[Start of Attachment]

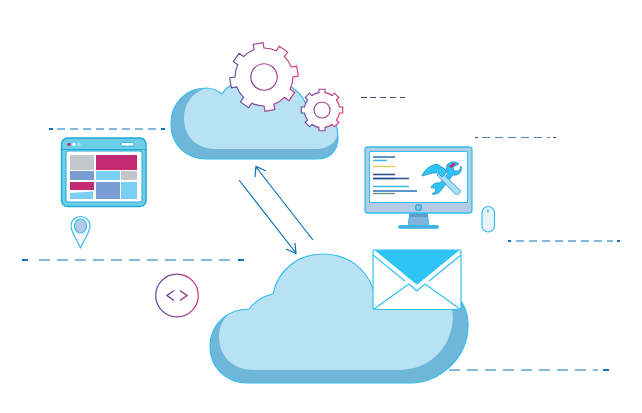
<!DOCTYPE html>
<html lang="en">
<head>
<meta charset="utf-8">
<title>Cloud services illustration</title>
<style>
:root {
  --paper: #ffffff;
  --cloud: #b8e2f4;
  --cloud-shade: #6eb7d8;
  --cyan: #35bdee;
  --bright: #2ec4f3;
  --blue: #0b74b8;
  --aqua: #6bcfe8;
  --sky: #79d0f2;
  --steel: #b3cbe5;
  --periwinkle: #789dd2;
  --grey: #c0c8cc;
  --magenta: #c42a74;
  --violet: #4d4fa3;
  --yellow: #d9cf4a;
}
html, body { margin: 0; background: var(--paper); overflow: hidden; }
svg { display: block; width: 642px; height: 413px; }
.outline { fill: none; stroke: var(--cyan); stroke-width: 1.2; stroke-linejoin: round; }
.cloud-body { fill: var(--cloud); }
.cloud-shade { fill: var(--cloud-shade); }
.gear { fill: var(--paper); stroke: url(#berry); stroke-width: 1.1; }
.gear use { vector-effect: non-scaling-stroke; }
.dash { fill: none; stroke: var(--blue); stroke-width: 1.2; }
.dash-end { stroke: var(--blue); stroke-width: 2; }
.arrow { fill: none; stroke: var(--blue); stroke-width: 1.2; }
.code { fill: none; stroke-width: 1.2; }
</style>
</head>
<body>
<svg viewBox="0 0 642 413" role="img" aria-label="Two clouds exchanging data, surrounded by gears, a browser window, a computer, an envelope and a code symbol">
  <defs>
    <linearGradient id="berry" gradientUnits="userSpaceOnUse" x1="-34" y1="0" x2="34" y2="0">
      <stop offset="0" stop-color="#4f4ea3"/>
      <stop offset=".55" stop-color="#a43a8b"/>
      <stop offset="1" stop-color="#d72d78"/>
    </linearGradient>
    <linearGradient id="berry-ring" gradientUnits="userSpaceOnUse" x1="156" y1="0" x2="199" y2="0">
      <stop offset="0" stop-color="#4f4ea3"/>
      <stop offset="1" stop-color="#c8307c"/>
    </linearGradient>
    <path id="gear-rim" vector-effect="non-scaling-stroke" d="M-5-28.500V-34H5V-28.500A29 29 0 0 1 16.600-23.700L20.500-27.600 27.600-20.500 23.700-16.600A29 29 0 0 1 28.500-5H34V5H28.500A29 29 0 0 1 23.700 16.600L27.600 20.500 20.500 27.600 16.600 23.700A29 29 0 0 1 5 28.500V34H-5V28.500A29 29 0 0 1-16.600 23.700L-20.500 27.600-27.600 20.500-23.700 16.600A29 29 0 0 1-28.500 5H-34V-5H-28.500A29 29 0 0 1-23.700-16.600L-27.600-20.500-20.500-27.600-16.600-23.700A29 29 0 0 1-5-28.500Z"/>
    <path id="upper-cloud" d="M206 88C212 88 217 90 222 94C228 84 242 78 258 78C282 78 299 88 306 104C324 104 338 118 338 137C338 151 330 159 316 159H207C186 159 171 145 171 124C171 103 186 88 206 88Z"/>
    <path id="lower-cloud" d="M249 309C256 300 264 296 273 294C278 270 298 254 323 254C347 254 366 268 373 289C390 282 410 282 424 290C450 284 468 300 468 325C468 358 440 383 410 383H248C225 383 210 367 210 346C210 325 227 309 249 309Z"/>
    <clipPath id="upper-clip"><use href="#upper-cloud"/></clipPath>
    <clipPath id="lower-clip"><use href="#lower-cloud"/></clipPath>
  </defs>

  <rect width="642" height="413" fill="var(--paper)"/>

  <g id="guide-lines">
    <path class="dash" stroke-dasharray="8 5" d="M57 129H160"/>
    <path class="dash-end" d="M49 129H53M161 129H165"/>
    <path class="dash" stroke-dasharray="11 7" d="M39 260H233"/>
    <path class="dash-end" d="M22 260H28M238 260H244"/>
    <path class="dash" stroke="#444" stroke-dasharray="6 4" d="M370 97.500H405" style="stroke:#3c4c78"/>
    <path class="dash" d="M361 97.500H367" style="stroke:#3c4c78"/>
    <path class="dash" stroke-dasharray="8 5" d="M482 137.500H550" style="stroke:#4a86b4"/>
    <path class="dash" d="M475 137.500H478M553 137.500H556" style="stroke:#3c4c78"/>
    <path class="dash" stroke-dasharray="8 5" d="M516 241H613"/>
    <path class="dash-end" d="M508 241H511M617 241H620"/>
    <path class="dash" stroke-dasharray="11 7" d="M449 370H598"/>
    <path class="dash-end" d="M603 370H609"/>
  </g>

  <g id="cloud-top">
    <use href="#upper-cloud" class="cloud-shade"/>
    <path class="cloud-body" clip-path="url(#upper-clip)" d="M218 88C222 82 240 77 260 77C286 77 300 88 306 104C324 104 338 118 338 133C336 143 328 149 316 149H216C197 149 184 137 184 118C184 104 192 92 207 88Z"/>
    <use href="#upper-cloud" class="outline"/>
  </g>

  <g id="gears">
    <g class="gear" transform="translate(264 77) rotate(-10)">
      <use href="#gear-rim"/>
      <circle r="13.200"/>
    </g>
    <g class="gear" transform="translate(322 110) scale(.61)">
      <use href="#gear-rim"/>
      <circle r="13.200" vector-effect="non-scaling-stroke"/>
    </g>
  </g>

  <g id="transfer-arrows" class="arrow">
    <path d="M239 180L296 253M286 249L296 253.500 295 243"/>
    <path d="M313 240L256 167M255 177L256 166.500 266 171"/>
  </g>

  <g id="cloud-bottom">
    <use href="#lower-cloud" class="cloud-shade"/>
    <path class="cloud-body" clip-path="url(#lower-clip)" d="M249 309C256 300 264 296 273 294C278 270 298 254 323 254C347 254 366 268 373 289L424 290C444 288 453 301 453 318C451 350 428 370 398 370H254C232 370 219 355 219 337C219 324 226 314 236 309Z"/>
    <use href="#lower-cloud" class="outline"/>
  </g>

  <g id="envelope" stroke="var(--bright)" stroke-width="1.200" stroke-linejoin="round">
    <rect x="373" y="250" width="88" height="59.500" rx="1" fill="var(--paper)"/>
    <path fill="none" d="M373 255L405 281M461 255L429 281M374 309L409 284 417 291 425 284 460 309"/>
    <path fill="var(--bright)" d="M376 250.500H458L417 284Z"/>
  </g>

  <g id="browser-window">
    <rect x="61.500" y="138" width="84.500" height="68.500" rx="6" fill="var(--aqua)" stroke="#25a9d6" stroke-width="1.500"/>
    <path d="M62 149.500H146" stroke="#25a9d6"/>
    <rect x="66" y="151" width="76" height="51" rx="2" fill="var(--paper)" stroke="#25a9d6"/>
    <circle cx="69" cy="144.500" r="1.700" fill="var(--magenta)"/>
    <circle cx="74" cy="144.500" r="1.700" fill="var(--paper)"/>
    <circle cx="79" cy="144.500" r="1.700" fill="#a7dff0"/>
    <rect x="121" y="142.500" width="13" height="3.500" rx="1.700" fill="var(--paper)" stroke="#25a9d6" stroke-width=".8"/>
    <rect x="70" y="155" width="24" height="15" fill="var(--grey)"/>
    <rect x="96" y="155" width="41" height="15" fill="var(--magenta)"/>
    <rect x="70" y="171" width="24" height="9" fill="var(--periwinkle)"/>
    <rect x="96" y="171" width="24" height="9" fill="var(--sky)"/>
    <rect x="121" y="171" width="16" height="9" fill="var(--grey)"/>
    <rect x="70" y="182" width="24" height="8" fill="var(--magenta)"/>
    <path fill="var(--sky)" d="M70 193L93 191.500V199H70Z"/>
    <rect x="96" y="182" width="24" height="17" fill="var(--periwinkle)"/>
    <rect x="121" y="182" width="16" height="17" fill="var(--sky)"/>
  </g>

  <g id="map-pin" class="outline">
    <path fill="var(--paper)" d="M80.500 248C76 238 71 232 71 226A9.500 9.500 0 0 1 90 226C90 232 85 238 80.500 248Z"/>
    <ellipse cx="80.500" cy="226" rx="6" ry="7" style="fill:var(--steel)"/>
  </g>

  <g id="code-badge" class="code" stroke="url(#berry-ring)">
    <circle cx="177" cy="295.500" r="21.300"/>
    <path stroke-width="1.500" d="M174 290.500L167 295.500 174 300.500M180 290.500L187 295.500 180 300.500"/>
  </g>

  <g id="computer">
    <path d="M410 212H427L429 226H408Z" fill="#7fb4dc" stroke="var(--cyan)"/>
    <path d="M410 213H427L428 217H409.500Z" fill="#5b9cc9"/>
    <rect x="398.500" y="225.500" width="40" height="2.800" rx="1.400" fill="#4fa9d8" stroke="var(--cyan)"/>
    <rect x="365" y="147" width="107" height="66" rx="3" fill="var(--steel)" stroke="var(--cyan)" stroke-width="1.300"/>
    <rect x="369.500" y="151.500" width="98" height="51" fill="var(--paper)" stroke="var(--cyan)"/>
    <circle cx="418.500" cy="207.500" r="3" fill="#8fc3e6" stroke="#249fd3" stroke-width="1.200"/>
    <g id="code-lines" fill="none" stroke-width="1.300">
      <path stroke="#2d72b8" d="M373 157H395M373 178.500H395M373 191H417"/>
      <path stroke="var(--cyan)" d="M373 160.500H387M373 186.500H409"/>
      <path stroke="var(--yellow)" d="M373 166.500H395"/>
      <path stroke="#264f8c" d="M373 174.500H395M373 178.500H409"/>
      <path stroke="#5c8f86" d="M373 193.500H395"/>
    </g>
    <g id="tools" stroke="#2385bd" stroke-width=".7" stroke-linejoin="round">
      <path fill="var(--bright)" d="M447 165C450 161 456 161 459 164L453 167 454 171 459 171 461 166C463 172 458 176 453 175L442 189C440 193 436 195 432 194L436 191 435 188 431 188C432 184 436 182 440 183L448 173C446 170 446 168 447 165Z"/>
      <path fill="var(--magenta)" stroke="none" d="M449 166L453 163 456 164 451 168Z"/>
      <path fill="#a6dff6" d="M437 175L441 172 460 190C461 194 457 196 454 193Z"/>
      <path fill="var(--bright)" d="M422 176C424 170 430 165 437 164L445 169 447 172 442 177 438 173C433 172 427 175 422 176Z"/>
    </g>
  </g>

  <g id="mouse" class="outline">
    <rect x="482" y="206.500" width="12.500" height="25.500" rx="6.200" style="fill:#e9f5fc"/>
    <path d="M488 209V213"/>
  </g>
</svg>
</body>
</html>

[End of Attachment]

WORK ITEM:
What number of lines in the records hold the word "ring"? Reply with that number alone.

FINISHED EXERCISE:
2